That language is similar to the so-called "Dickey-Wicker" amendment that Congress has approved in prior years as part of the annual appropriations process. That amendment prevents federal funds for use in research that destroys human embryos.


Forbes's bill, co-sponsored by Rep. Dan Lipinski (D-Ill.) and 18 additional House Republicans, is intended to prioritize stem cell research as it is funded by the government. But the inclusion of language related to research on human embryos could re-open the question of what research the government can fund.

The answer to this question is somewhat unclear in light of the events of the past few years. Soon after President Obama took office, he issued an executive order removing Bush-era restrictions on embryonic stem cell research that only allowed research on stem cell lines created prior to August 2001.

Obama's new order allowed research on stem cell lines created after August 2001.

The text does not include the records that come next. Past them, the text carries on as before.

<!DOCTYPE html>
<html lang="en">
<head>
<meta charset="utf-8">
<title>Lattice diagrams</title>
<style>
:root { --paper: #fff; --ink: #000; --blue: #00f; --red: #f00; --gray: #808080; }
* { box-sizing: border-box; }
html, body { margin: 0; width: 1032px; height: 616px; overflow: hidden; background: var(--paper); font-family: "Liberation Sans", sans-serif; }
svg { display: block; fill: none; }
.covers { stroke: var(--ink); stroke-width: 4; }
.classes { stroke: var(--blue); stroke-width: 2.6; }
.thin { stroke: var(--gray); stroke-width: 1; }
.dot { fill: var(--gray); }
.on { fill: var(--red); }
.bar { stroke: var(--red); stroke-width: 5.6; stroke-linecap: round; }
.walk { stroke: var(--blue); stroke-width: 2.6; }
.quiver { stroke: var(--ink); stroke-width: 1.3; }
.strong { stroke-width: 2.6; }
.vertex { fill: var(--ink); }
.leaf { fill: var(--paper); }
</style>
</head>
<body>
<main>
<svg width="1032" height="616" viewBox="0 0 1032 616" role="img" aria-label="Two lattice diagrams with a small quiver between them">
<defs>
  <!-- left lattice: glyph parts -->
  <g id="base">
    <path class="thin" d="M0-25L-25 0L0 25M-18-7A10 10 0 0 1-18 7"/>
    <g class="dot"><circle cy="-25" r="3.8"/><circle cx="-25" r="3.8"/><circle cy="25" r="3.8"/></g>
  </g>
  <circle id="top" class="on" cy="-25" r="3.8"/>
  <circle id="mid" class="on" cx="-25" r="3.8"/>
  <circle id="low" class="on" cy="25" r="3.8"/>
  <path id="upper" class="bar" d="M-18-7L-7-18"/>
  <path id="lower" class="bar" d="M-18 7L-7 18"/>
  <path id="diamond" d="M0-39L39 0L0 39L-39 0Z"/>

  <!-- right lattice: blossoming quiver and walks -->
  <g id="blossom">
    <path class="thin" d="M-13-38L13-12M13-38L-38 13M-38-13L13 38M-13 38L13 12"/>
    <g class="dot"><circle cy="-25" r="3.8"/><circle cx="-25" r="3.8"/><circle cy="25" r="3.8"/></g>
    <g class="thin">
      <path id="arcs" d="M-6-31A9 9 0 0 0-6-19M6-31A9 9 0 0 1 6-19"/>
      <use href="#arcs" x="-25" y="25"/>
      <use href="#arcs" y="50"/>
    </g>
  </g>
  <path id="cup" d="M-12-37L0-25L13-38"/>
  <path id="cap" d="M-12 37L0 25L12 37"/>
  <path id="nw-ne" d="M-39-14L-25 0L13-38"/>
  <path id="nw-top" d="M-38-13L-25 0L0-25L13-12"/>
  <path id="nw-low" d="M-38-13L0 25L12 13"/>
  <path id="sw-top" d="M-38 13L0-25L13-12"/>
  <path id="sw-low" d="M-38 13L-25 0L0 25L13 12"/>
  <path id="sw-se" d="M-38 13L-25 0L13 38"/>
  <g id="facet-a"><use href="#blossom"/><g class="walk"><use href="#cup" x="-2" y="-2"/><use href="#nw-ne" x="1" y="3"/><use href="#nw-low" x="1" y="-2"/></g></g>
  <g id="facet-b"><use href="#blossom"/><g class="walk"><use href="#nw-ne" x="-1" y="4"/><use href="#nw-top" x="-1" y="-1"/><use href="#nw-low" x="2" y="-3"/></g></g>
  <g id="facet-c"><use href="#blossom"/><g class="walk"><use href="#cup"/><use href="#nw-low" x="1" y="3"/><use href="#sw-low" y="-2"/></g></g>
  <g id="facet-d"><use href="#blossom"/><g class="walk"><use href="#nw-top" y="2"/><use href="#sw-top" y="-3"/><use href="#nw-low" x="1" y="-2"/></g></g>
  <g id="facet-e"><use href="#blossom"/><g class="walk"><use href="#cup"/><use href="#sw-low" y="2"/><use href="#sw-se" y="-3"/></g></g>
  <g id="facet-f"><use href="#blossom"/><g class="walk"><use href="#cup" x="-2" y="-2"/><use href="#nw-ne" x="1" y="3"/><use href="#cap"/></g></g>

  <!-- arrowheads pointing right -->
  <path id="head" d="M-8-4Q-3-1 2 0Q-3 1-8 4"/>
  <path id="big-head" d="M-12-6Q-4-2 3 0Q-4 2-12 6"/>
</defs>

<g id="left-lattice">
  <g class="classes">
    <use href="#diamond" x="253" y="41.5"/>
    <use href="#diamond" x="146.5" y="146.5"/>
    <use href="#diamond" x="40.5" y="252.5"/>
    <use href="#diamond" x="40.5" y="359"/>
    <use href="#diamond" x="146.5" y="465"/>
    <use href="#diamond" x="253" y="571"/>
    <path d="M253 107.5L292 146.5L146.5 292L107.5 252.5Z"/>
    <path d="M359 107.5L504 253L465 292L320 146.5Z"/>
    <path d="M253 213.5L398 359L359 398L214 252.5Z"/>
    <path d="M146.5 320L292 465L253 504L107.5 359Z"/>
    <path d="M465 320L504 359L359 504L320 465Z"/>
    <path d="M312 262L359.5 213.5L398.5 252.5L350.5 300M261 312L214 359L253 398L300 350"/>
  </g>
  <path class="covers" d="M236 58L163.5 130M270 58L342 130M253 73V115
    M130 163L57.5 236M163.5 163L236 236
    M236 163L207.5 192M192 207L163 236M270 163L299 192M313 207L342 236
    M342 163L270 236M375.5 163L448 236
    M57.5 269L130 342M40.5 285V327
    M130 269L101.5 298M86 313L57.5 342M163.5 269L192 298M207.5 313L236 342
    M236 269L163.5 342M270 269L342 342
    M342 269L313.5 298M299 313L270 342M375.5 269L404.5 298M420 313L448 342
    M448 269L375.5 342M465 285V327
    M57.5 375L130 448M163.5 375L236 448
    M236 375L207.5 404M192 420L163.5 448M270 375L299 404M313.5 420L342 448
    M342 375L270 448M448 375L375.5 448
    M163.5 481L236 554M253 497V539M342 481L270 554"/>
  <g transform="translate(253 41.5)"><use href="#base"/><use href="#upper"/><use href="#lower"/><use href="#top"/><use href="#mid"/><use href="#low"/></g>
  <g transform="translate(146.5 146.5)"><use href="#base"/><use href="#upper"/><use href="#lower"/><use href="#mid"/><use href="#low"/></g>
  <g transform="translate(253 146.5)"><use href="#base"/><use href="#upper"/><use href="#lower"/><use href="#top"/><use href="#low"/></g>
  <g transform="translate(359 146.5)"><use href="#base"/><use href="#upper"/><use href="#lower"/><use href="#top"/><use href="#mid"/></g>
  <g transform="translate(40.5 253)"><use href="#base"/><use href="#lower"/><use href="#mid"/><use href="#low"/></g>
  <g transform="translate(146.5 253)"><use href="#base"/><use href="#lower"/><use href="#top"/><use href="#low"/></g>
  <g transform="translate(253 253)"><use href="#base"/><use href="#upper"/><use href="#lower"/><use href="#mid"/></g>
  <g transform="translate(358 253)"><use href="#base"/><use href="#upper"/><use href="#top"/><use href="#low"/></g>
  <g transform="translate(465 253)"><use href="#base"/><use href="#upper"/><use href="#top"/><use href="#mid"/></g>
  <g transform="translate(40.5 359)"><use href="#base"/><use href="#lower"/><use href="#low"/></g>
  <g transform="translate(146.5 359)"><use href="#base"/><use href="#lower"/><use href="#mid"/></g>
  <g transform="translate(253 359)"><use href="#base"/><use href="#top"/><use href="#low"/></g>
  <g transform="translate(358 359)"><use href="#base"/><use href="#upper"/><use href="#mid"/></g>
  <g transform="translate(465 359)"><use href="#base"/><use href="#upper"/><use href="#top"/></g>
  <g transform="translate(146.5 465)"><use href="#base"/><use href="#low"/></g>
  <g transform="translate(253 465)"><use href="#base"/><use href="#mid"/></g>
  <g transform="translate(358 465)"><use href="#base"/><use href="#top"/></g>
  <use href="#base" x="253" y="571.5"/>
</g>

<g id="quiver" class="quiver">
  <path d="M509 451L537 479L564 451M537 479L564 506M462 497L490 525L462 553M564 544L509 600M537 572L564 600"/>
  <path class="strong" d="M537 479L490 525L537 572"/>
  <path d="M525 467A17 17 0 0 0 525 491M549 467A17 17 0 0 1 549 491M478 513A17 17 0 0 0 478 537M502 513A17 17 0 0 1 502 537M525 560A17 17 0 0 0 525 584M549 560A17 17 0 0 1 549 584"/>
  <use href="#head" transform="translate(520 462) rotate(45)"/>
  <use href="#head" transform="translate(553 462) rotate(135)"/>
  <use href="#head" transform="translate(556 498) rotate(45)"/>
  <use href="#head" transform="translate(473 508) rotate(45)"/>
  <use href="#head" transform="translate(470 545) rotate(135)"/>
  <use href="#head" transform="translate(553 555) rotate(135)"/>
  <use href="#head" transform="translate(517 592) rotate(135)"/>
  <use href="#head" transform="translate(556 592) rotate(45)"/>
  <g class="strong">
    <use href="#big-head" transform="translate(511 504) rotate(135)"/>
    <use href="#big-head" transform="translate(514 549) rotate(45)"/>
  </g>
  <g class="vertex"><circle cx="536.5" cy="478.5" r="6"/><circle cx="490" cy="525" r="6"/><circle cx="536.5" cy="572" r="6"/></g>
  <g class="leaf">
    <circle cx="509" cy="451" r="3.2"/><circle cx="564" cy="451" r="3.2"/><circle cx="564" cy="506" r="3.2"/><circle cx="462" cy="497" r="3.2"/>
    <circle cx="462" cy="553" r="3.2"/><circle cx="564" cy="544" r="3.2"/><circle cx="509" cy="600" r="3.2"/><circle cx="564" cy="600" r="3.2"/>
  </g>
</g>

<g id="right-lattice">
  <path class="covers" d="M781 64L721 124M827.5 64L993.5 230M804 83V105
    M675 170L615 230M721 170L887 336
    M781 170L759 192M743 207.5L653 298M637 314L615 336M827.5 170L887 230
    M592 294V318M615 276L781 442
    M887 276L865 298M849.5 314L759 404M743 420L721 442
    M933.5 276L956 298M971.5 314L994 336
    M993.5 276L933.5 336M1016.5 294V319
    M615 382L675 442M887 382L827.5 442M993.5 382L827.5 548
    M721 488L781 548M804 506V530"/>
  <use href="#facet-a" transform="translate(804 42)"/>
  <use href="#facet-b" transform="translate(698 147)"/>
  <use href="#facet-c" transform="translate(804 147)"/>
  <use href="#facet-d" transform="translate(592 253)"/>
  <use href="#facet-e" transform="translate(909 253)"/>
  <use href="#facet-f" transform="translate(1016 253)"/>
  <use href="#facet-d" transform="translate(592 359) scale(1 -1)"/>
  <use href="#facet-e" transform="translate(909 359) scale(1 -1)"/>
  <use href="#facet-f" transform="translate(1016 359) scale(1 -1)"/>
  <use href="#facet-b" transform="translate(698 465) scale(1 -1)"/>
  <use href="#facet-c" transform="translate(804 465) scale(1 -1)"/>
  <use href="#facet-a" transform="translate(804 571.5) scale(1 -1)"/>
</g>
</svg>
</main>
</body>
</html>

Then, in 2010, a federal judge ruled against federally funded research on embryonic stem cells because it violates Dickey-Wicker. But that judgment was overturned last April by the Circuit Court of Appeals, which said the administration has the right to determine whether various research programs would actually lead to the destruction of human embryos.